-- Opening Marker --

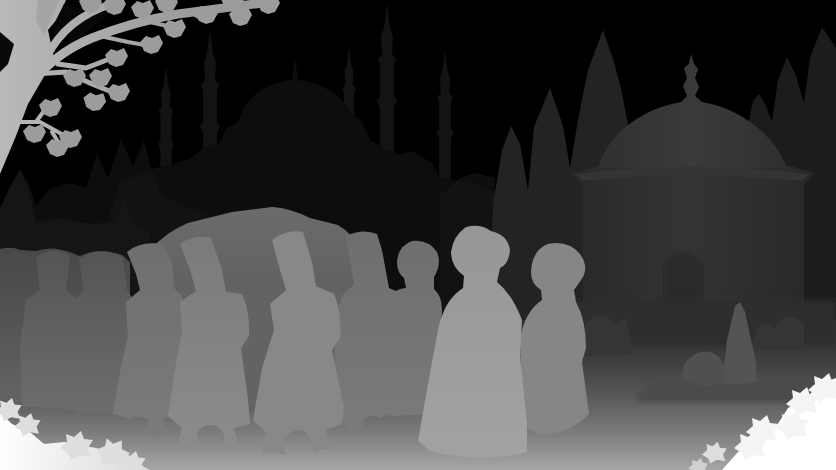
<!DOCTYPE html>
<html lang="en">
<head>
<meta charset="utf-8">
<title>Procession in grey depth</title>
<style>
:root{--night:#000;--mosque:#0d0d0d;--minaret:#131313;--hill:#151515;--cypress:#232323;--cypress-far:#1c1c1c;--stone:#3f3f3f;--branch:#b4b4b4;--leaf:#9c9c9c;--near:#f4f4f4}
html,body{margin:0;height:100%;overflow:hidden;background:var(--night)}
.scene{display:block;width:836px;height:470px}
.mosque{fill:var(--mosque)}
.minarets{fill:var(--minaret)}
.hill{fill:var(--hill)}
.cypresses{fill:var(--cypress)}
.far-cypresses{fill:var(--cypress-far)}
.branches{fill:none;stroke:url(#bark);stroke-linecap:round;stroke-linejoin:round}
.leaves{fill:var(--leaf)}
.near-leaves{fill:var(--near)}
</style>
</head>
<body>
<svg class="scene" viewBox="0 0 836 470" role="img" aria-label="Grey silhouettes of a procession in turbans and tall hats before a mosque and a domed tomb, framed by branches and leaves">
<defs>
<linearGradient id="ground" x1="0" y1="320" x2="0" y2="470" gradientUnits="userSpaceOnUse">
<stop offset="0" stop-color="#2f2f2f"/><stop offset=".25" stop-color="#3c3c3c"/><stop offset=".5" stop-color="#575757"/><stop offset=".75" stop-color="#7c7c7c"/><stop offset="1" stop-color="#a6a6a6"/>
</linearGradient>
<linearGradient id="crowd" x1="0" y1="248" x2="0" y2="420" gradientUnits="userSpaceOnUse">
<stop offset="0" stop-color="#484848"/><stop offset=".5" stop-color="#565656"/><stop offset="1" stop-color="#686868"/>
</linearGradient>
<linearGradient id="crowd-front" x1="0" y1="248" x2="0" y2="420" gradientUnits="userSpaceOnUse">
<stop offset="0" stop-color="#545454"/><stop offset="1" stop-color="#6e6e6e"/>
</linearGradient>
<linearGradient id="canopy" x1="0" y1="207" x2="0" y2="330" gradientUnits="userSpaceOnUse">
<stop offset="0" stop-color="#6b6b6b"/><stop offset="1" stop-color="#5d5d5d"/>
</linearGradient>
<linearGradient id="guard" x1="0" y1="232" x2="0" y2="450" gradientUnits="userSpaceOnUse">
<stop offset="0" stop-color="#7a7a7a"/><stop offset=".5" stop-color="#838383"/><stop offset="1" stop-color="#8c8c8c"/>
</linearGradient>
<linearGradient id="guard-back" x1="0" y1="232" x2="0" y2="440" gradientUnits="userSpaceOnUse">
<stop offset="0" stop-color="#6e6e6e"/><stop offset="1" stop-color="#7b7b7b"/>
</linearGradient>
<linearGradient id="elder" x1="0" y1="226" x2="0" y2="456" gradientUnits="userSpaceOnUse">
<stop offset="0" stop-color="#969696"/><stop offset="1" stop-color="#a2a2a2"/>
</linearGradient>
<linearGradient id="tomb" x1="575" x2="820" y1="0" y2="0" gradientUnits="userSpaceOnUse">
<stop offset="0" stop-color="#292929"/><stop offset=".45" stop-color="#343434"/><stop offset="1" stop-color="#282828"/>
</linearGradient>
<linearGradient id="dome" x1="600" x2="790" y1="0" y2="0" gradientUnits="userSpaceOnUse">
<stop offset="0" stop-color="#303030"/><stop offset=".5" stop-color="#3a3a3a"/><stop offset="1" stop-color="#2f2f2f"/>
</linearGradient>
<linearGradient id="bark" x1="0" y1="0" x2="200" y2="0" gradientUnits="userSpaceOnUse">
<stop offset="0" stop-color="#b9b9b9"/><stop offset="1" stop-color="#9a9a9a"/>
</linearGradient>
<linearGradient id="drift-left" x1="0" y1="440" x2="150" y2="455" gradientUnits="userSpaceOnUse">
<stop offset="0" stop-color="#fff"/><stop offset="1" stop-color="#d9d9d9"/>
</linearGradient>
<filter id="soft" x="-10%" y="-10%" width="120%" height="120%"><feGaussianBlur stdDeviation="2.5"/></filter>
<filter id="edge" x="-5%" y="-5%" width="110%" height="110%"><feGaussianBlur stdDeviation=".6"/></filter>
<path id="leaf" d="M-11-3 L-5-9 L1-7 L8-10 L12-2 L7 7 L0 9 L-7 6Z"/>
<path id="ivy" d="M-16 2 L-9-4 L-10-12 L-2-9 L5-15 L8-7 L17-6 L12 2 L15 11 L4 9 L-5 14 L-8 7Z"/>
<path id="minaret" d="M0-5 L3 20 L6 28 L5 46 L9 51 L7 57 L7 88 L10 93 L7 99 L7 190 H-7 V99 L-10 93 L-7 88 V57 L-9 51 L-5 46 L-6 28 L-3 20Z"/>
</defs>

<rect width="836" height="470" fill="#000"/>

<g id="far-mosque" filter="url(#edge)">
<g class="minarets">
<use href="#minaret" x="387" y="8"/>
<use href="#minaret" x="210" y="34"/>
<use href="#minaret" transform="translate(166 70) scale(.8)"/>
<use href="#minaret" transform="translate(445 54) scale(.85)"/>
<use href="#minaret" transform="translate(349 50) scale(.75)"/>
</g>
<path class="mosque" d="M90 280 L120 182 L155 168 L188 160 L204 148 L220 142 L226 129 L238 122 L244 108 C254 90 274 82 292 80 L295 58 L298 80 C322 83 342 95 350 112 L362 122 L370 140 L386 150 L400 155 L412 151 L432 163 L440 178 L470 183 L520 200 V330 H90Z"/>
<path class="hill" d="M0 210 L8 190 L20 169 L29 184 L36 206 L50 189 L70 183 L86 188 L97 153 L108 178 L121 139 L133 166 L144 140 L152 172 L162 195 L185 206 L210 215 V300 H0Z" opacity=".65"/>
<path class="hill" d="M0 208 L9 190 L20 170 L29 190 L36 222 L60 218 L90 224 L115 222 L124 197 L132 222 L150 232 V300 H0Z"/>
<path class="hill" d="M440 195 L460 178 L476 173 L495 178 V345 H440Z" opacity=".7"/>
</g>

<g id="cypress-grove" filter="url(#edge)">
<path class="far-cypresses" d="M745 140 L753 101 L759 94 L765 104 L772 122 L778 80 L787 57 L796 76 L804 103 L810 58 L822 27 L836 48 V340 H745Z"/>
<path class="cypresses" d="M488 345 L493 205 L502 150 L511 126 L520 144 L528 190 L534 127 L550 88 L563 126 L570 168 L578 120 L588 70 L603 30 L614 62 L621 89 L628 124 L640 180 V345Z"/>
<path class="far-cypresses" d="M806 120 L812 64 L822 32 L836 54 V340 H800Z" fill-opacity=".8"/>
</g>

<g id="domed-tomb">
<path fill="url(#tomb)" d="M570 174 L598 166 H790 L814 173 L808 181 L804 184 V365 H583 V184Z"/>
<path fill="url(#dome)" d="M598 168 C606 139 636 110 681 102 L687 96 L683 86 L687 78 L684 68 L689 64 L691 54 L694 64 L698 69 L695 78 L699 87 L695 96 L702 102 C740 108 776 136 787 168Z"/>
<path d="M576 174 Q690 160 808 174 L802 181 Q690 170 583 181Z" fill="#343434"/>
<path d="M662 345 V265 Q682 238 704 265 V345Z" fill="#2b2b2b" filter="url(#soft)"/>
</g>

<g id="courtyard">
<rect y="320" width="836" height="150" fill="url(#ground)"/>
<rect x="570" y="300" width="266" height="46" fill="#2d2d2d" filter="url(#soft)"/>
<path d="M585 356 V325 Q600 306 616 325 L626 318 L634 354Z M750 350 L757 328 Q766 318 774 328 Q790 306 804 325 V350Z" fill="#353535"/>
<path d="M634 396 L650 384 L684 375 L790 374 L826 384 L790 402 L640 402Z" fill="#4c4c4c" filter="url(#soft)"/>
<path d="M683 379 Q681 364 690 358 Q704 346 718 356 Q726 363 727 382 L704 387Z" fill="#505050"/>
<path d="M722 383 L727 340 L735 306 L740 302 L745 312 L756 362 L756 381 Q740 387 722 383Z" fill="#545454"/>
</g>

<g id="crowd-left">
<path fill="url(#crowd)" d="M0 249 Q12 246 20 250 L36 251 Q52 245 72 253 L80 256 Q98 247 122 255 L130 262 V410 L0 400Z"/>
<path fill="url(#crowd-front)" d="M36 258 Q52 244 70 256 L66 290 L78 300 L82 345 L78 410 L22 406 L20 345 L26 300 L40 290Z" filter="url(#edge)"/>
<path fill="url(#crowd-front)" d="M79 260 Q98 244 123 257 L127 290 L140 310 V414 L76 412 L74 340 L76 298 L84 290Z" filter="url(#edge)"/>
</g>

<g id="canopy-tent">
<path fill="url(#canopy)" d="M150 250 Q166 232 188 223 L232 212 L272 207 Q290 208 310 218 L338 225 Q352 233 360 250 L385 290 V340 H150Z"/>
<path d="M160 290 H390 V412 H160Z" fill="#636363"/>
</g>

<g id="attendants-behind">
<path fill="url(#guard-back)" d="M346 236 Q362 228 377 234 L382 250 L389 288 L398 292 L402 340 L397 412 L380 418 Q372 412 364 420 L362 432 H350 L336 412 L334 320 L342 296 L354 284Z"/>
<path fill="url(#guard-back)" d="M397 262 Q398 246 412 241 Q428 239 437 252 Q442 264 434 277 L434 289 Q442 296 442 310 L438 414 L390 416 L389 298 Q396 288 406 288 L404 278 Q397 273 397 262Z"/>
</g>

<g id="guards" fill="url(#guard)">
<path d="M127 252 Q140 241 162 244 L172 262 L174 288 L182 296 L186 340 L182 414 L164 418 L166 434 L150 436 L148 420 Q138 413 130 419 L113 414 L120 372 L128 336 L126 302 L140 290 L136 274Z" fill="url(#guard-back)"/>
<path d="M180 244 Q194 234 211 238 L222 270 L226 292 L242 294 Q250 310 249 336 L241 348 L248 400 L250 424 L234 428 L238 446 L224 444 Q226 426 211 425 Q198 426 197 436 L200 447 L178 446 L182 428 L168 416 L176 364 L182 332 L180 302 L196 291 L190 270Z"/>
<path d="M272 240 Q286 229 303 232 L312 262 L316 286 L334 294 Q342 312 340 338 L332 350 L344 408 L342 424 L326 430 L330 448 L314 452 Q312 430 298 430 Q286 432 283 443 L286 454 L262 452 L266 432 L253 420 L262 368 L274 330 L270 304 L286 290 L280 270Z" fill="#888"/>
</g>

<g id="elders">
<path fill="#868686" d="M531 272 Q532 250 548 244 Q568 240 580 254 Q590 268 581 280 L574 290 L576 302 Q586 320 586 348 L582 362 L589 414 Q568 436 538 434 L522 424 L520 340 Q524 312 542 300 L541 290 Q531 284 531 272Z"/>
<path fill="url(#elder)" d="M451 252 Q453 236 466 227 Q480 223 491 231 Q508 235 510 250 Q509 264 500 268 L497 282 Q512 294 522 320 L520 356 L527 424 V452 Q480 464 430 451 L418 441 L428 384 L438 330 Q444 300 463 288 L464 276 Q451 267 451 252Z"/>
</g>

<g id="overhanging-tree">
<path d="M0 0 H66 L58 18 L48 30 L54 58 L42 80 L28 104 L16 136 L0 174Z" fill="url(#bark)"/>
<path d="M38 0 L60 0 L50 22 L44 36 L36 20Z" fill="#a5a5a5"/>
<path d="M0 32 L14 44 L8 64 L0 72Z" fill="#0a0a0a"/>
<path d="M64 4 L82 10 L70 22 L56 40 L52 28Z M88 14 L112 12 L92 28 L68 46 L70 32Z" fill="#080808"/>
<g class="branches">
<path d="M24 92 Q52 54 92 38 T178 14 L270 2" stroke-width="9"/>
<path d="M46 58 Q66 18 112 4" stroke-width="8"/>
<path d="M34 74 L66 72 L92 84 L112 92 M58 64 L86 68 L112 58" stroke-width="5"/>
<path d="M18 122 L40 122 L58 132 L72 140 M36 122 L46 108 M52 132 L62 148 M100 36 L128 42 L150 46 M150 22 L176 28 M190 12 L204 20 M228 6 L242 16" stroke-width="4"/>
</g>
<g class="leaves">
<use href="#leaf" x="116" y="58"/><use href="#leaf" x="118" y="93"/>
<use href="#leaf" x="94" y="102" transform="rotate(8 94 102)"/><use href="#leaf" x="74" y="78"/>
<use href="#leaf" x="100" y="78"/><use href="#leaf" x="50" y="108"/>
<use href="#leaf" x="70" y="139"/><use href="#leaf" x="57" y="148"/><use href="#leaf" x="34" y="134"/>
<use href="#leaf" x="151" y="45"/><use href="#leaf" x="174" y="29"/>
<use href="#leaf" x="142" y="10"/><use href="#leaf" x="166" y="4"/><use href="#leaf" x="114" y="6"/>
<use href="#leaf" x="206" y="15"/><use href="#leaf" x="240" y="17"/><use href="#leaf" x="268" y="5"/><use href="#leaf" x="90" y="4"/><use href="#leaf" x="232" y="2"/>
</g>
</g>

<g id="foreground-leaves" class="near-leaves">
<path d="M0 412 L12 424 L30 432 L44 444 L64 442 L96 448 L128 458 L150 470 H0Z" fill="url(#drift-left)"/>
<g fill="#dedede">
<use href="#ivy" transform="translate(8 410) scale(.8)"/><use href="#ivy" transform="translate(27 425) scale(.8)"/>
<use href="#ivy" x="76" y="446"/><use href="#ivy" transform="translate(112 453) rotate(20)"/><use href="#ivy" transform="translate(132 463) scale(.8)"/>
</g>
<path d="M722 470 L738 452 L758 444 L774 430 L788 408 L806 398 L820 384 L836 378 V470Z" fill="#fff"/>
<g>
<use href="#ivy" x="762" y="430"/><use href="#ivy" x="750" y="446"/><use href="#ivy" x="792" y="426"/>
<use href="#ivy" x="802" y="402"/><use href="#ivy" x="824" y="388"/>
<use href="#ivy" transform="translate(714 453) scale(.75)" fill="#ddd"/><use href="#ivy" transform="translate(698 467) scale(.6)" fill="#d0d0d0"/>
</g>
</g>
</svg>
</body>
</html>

-- Closing Marker --

■ **What you have to do**: The answer must be every line of the entries that includes the word "cypresses".

■ **Answer section**:
.cypresses{fill:var(--cypress)}
.far-cypresses{fill:var(--cypress-far)}
<path class="far-cypresses" d="M745 140 L753 101 L759 94 L765 104 L772 122 L778 80 L787 57 L796 76 L804 103 L810 58 L822 27 L836 48 V340 H745Z"/>
<path class="cypresses" d="M488 345 L493 205 L502 150 L511 126 L520 144 L528 190 L534 127 L550 88 L563 126 L570 168 L578 120 L588 70 L603 30 L614 62 L621 89 L628 124 L640 180 V345Z"/>
<path class="far-cypresses" d="M806 120 L812 64 L822 32 L836 54 V340 H800Z" fill-opacity=".8"/>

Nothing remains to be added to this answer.